▸ **WORK REQUEST**
For the string "hash", find every matching line in the records and copy it.

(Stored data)

######

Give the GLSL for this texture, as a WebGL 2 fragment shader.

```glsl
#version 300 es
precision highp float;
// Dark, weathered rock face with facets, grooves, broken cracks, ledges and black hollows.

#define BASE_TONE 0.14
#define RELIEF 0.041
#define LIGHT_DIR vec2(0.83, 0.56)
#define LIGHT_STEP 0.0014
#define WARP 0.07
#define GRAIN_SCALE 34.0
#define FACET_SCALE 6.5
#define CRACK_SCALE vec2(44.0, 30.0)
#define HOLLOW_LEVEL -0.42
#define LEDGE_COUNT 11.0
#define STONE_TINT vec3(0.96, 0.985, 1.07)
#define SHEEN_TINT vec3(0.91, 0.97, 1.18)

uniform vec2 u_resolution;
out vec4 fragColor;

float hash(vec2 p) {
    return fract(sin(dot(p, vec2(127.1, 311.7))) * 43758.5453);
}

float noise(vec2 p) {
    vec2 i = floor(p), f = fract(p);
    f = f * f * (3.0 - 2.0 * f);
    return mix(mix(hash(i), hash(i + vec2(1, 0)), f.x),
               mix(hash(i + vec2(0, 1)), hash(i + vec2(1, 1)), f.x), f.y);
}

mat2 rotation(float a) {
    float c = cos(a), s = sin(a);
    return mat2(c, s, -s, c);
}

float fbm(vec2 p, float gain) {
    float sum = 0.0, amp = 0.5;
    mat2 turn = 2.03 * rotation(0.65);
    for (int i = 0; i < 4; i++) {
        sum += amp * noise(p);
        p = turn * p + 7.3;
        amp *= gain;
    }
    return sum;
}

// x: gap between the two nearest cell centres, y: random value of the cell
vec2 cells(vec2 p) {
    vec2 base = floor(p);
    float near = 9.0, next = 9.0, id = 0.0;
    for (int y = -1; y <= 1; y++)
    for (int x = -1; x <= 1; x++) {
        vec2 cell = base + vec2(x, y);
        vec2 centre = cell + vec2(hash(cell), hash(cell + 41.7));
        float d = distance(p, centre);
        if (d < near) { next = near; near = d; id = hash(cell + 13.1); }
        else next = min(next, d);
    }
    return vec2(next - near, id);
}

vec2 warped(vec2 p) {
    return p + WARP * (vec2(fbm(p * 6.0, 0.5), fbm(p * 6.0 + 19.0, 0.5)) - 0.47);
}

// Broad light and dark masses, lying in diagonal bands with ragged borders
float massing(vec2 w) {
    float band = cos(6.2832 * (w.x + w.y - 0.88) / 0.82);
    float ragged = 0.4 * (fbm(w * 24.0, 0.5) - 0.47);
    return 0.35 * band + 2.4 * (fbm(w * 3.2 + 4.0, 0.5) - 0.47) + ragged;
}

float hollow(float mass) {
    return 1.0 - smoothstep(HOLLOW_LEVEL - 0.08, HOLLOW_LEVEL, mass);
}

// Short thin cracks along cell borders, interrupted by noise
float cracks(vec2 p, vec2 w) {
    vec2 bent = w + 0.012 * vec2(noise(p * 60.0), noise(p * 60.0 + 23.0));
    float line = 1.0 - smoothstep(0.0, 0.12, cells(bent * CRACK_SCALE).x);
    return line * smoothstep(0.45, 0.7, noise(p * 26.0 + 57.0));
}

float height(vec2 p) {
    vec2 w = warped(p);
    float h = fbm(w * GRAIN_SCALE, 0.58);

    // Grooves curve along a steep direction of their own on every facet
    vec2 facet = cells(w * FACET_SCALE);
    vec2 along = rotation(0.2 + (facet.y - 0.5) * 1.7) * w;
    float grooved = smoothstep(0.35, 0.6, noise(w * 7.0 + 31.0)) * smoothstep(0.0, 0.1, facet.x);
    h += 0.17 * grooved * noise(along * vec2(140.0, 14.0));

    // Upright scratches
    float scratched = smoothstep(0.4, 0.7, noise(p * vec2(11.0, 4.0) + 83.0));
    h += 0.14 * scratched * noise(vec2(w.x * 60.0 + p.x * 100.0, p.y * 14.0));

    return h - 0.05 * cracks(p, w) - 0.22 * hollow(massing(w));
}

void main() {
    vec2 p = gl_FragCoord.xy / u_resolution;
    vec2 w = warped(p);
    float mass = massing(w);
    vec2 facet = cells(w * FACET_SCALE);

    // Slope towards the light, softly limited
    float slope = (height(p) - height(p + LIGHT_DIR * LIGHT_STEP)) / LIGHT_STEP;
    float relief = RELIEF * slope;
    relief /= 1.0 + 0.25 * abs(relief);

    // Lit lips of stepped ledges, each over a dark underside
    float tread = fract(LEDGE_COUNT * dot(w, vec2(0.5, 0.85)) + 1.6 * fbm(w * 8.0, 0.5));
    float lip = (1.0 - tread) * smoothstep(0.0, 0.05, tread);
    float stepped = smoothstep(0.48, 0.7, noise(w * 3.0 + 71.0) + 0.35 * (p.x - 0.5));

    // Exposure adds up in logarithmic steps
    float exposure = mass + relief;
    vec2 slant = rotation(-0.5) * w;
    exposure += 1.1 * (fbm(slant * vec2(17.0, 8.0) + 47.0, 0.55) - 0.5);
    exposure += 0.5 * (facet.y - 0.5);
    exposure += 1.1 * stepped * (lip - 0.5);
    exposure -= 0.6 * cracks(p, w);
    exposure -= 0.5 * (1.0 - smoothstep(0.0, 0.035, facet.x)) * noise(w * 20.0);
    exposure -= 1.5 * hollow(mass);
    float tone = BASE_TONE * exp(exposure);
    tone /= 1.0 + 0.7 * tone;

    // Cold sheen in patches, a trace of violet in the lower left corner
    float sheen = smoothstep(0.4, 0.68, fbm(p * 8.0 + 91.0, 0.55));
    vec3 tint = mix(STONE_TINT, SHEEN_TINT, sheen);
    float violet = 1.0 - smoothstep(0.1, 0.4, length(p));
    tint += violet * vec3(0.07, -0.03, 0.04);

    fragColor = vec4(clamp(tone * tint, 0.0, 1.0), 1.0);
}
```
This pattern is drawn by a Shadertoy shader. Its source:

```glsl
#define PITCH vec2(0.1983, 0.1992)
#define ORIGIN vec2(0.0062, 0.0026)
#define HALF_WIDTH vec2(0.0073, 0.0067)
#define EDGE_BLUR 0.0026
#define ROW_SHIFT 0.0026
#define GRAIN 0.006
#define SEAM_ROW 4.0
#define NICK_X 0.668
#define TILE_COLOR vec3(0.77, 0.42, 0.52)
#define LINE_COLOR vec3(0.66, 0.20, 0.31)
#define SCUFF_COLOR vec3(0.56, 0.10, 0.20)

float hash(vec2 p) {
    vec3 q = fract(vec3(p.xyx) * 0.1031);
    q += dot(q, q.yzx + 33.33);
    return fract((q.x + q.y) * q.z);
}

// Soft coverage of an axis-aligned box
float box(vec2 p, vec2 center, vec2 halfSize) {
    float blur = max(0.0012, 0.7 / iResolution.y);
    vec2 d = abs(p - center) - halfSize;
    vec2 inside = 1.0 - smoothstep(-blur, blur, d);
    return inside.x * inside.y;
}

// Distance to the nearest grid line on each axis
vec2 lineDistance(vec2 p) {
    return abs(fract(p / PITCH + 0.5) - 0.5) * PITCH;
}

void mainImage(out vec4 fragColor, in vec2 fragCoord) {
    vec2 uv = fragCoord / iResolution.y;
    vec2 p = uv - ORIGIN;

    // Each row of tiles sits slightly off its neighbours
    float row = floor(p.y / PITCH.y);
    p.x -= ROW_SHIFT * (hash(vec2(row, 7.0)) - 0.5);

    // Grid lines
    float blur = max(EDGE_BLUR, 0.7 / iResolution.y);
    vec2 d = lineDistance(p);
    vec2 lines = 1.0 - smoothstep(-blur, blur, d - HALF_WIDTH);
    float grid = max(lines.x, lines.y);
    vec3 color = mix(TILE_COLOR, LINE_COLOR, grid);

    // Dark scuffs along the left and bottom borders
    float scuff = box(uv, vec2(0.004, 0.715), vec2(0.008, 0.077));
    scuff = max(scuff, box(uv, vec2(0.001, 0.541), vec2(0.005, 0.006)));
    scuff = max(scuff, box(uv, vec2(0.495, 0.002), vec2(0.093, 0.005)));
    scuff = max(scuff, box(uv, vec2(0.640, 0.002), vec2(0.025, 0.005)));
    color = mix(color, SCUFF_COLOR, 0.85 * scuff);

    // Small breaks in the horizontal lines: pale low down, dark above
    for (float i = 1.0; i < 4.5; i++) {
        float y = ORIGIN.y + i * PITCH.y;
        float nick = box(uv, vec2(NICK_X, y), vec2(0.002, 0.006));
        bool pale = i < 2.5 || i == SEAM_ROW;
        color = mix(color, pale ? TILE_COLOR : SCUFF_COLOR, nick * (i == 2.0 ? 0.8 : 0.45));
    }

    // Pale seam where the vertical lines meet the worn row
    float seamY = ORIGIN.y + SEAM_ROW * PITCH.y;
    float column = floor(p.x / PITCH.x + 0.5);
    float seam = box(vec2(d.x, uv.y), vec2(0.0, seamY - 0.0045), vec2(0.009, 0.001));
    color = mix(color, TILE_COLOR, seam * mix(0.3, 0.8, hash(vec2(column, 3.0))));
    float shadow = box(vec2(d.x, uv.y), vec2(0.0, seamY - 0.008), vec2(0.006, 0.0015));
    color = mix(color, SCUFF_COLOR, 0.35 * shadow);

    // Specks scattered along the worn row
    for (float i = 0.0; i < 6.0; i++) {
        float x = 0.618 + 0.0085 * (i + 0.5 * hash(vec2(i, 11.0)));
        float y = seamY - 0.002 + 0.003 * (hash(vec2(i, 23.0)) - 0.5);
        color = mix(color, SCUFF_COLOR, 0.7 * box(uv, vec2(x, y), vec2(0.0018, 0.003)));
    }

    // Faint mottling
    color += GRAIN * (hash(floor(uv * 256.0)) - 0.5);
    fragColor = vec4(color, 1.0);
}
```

######

▸ **YOUR SOLUTION**
float hash(vec2 p) {
    return mix(mix(hash(i), hash(i + vec2(1, 0)), f.x),
               mix(hash(i + vec2(0, 1)), hash(i + vec2(1, 1)), f.x), f.y);
        vec2 centre = cell + vec2(hash(cell), hash(cell + 41.7));
        if (d < near) { next = near; near = d; id = hash(cell + 13.1); }
float hash(vec2 p) {
    p.x -= ROW_SHIFT * (hash(vec2(row, 7.0)) - 0.5);
    color = mix(color, TILE_COLOR, seam * mix(0.3, 0.8, hash(vec2(column, 3.0))));
        float x = 0.618 + 0.0085 * (i + 0.5 * hash(vec2(i, 11.0)));
        float y = seamY - 0.002 + 0.003 * (hash(vec2(i, 23.0)) - 0.5);
    color += GRAIN * (hash(floor(uv * 256.0)) - 0.5);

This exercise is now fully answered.